◆ **Your assignment**: Look through the lines below and extract any with the word "define".

(Dataset entries)
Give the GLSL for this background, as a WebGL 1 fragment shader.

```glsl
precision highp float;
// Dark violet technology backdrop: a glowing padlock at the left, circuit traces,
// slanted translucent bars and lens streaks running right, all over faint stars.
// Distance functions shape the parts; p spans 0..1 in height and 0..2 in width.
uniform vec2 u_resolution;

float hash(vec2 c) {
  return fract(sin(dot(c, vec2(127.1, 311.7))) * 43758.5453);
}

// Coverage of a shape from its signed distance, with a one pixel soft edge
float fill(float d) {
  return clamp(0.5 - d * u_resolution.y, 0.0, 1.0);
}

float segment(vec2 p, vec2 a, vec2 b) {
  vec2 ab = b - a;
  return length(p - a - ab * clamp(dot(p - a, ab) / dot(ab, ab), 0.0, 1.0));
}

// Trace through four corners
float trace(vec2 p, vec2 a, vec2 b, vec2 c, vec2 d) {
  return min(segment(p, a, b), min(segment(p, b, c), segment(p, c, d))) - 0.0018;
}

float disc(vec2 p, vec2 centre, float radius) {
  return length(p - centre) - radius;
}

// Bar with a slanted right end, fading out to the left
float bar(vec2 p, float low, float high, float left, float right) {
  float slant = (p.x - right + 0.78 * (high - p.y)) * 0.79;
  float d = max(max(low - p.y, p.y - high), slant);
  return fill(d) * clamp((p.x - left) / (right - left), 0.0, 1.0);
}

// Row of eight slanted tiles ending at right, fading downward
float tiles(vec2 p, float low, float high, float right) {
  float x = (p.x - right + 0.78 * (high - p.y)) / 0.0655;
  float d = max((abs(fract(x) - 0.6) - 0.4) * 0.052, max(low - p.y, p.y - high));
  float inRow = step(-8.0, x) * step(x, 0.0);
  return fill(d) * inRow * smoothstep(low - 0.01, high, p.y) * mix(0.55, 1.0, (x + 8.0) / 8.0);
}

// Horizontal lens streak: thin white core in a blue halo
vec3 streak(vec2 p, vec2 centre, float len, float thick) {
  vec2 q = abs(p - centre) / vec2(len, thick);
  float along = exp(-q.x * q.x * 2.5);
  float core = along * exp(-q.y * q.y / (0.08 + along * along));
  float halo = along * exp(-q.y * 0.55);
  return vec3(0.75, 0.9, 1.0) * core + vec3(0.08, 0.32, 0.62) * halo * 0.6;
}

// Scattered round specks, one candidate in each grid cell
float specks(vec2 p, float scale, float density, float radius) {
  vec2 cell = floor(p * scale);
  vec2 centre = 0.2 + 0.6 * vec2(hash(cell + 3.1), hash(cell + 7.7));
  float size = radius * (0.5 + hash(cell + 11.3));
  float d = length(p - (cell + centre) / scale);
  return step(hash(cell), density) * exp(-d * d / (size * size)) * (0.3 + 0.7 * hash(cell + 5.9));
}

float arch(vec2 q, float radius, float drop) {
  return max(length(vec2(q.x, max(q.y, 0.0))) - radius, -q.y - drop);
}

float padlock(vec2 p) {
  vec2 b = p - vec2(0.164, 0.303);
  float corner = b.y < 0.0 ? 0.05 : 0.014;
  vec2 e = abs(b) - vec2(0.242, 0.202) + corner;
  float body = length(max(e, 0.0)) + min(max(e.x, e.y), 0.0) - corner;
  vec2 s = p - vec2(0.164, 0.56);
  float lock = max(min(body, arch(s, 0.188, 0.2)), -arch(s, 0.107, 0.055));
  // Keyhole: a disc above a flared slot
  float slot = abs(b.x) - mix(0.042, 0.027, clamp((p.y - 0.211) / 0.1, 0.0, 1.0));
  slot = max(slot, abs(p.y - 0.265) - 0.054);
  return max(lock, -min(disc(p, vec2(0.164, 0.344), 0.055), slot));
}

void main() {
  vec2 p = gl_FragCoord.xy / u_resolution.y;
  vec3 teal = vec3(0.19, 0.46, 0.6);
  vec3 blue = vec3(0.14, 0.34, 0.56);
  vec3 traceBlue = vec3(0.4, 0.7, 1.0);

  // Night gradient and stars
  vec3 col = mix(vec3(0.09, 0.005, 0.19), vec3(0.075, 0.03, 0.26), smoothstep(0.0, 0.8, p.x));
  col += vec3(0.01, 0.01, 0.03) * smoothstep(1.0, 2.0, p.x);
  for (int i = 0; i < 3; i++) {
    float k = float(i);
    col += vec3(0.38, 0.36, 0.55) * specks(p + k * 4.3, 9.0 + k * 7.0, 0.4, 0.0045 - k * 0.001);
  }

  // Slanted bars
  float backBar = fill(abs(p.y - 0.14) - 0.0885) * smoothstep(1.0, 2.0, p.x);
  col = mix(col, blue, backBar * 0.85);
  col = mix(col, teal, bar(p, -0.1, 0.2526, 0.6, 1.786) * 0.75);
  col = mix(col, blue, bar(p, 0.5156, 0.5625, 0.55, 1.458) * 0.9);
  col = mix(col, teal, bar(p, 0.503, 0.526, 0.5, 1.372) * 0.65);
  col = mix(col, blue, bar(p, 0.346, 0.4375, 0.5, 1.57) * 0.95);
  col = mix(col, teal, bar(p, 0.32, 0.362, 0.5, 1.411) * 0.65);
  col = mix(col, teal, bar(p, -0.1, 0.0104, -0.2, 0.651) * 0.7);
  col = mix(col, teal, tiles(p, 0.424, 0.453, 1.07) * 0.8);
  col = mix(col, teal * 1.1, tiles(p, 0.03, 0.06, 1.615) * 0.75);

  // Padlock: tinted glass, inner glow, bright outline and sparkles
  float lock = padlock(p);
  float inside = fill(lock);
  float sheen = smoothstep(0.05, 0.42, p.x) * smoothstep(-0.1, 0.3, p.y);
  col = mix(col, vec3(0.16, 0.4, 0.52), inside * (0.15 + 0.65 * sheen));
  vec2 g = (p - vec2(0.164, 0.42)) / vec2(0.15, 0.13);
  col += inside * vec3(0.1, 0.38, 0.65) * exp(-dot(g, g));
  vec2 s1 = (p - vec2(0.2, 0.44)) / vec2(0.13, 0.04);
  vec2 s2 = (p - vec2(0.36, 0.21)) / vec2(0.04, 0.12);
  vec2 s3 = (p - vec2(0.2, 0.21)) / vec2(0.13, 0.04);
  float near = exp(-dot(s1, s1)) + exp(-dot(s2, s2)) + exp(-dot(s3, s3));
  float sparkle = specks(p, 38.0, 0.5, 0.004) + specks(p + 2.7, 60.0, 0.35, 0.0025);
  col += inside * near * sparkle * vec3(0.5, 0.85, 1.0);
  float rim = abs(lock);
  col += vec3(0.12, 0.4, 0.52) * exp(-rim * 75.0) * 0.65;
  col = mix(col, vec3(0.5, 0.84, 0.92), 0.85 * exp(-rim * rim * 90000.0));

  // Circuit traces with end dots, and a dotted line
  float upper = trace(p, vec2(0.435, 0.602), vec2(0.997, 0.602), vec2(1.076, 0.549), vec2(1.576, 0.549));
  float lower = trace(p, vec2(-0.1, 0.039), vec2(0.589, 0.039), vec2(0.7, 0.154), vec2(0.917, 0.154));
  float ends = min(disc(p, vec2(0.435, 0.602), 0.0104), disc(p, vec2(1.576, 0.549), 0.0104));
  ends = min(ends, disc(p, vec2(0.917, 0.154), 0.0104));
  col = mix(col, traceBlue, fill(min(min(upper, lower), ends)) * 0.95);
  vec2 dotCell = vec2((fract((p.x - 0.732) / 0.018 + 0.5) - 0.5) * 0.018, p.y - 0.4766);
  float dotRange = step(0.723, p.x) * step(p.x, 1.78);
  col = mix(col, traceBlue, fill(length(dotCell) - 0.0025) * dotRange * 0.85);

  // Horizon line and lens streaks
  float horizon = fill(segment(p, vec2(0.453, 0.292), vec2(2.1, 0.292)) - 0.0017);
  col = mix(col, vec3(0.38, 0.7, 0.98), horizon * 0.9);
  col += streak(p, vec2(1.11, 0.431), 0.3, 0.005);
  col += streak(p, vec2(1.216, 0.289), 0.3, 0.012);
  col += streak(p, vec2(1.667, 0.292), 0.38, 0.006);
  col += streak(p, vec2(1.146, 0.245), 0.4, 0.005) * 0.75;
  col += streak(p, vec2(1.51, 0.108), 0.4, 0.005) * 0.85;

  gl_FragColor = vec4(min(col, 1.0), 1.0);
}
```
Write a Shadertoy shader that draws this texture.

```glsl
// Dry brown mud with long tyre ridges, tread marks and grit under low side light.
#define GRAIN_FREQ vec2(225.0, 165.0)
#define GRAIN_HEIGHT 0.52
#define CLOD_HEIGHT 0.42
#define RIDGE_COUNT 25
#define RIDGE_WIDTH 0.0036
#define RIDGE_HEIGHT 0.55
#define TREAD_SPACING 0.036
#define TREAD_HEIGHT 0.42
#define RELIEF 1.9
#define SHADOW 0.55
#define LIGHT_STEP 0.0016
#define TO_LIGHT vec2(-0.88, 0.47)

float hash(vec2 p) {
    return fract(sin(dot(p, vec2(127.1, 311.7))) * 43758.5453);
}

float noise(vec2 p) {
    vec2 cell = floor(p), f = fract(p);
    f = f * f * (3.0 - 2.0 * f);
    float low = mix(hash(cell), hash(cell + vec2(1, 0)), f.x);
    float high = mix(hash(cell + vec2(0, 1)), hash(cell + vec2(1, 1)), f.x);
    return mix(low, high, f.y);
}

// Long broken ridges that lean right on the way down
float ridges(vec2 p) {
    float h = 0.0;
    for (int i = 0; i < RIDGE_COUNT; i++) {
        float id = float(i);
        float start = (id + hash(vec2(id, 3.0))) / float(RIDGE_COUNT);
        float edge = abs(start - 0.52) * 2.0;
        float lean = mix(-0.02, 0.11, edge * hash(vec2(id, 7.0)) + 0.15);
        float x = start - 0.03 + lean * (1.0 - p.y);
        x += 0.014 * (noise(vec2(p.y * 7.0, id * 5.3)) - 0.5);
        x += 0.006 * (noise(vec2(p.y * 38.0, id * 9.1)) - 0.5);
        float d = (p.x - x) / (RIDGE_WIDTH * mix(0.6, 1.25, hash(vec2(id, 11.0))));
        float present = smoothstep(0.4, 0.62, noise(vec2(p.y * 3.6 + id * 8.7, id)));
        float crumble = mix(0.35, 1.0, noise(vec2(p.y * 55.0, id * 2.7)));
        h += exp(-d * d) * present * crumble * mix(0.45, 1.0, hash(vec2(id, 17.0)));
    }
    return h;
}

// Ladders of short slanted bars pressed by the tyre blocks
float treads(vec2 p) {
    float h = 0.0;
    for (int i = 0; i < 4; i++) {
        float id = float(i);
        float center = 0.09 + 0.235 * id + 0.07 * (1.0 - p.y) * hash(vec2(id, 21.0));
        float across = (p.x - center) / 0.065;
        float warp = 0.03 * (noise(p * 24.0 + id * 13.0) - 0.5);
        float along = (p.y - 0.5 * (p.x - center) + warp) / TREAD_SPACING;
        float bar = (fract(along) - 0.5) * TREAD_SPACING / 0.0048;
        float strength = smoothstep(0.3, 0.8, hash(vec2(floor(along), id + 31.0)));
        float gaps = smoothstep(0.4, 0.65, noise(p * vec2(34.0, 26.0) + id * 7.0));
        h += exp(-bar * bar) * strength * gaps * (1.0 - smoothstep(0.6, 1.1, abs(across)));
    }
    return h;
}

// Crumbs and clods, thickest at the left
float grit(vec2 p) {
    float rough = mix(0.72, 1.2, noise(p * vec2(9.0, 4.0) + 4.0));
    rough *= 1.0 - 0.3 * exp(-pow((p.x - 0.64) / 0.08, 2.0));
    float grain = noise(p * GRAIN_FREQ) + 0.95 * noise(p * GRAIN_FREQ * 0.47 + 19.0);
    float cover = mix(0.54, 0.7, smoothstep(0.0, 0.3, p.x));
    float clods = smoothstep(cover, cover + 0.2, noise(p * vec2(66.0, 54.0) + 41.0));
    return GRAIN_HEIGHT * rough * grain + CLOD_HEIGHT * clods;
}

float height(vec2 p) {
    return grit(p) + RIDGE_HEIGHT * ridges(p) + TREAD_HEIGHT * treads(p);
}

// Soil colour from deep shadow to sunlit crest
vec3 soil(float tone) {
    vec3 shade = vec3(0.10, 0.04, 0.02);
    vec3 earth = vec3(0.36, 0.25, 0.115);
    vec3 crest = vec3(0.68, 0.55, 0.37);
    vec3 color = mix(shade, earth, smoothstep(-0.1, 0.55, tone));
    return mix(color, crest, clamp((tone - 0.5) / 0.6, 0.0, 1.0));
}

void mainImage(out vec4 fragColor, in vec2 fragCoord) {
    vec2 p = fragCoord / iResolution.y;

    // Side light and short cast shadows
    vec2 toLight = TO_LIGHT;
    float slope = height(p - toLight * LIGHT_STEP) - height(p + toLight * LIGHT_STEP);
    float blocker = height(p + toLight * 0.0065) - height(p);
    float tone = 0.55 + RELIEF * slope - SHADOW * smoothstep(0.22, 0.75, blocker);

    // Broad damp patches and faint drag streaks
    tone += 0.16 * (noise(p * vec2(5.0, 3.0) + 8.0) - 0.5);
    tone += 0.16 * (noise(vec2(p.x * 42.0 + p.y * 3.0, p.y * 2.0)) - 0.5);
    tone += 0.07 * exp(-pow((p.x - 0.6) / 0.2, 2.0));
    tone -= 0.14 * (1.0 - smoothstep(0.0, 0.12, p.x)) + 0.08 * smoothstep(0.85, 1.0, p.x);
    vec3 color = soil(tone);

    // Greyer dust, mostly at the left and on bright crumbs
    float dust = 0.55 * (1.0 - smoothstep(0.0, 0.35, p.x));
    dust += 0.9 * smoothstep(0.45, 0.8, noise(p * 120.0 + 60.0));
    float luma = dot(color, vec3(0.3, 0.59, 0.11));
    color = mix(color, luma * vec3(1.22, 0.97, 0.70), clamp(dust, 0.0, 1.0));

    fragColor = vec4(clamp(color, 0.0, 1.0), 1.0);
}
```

◆ **Worked solution**:
#define GRAIN_FREQ vec2(225.0, 165.0)
#define GRAIN_HEIGHT 0.52
#define CLOD_HEIGHT 0.42
#define RIDGE_COUNT 25
#define RIDGE_WIDTH 0.0036
#define RIDGE_HEIGHT 0.55
#define TREAD_SPACING 0.036
#define TREAD_HEIGHT 0.42
#define RELIEF 1.9
#define SHADOW 0.55
#define LIGHT_STEP 0.0016
#define TO_LIGHT vec2(-0.88, 0.47)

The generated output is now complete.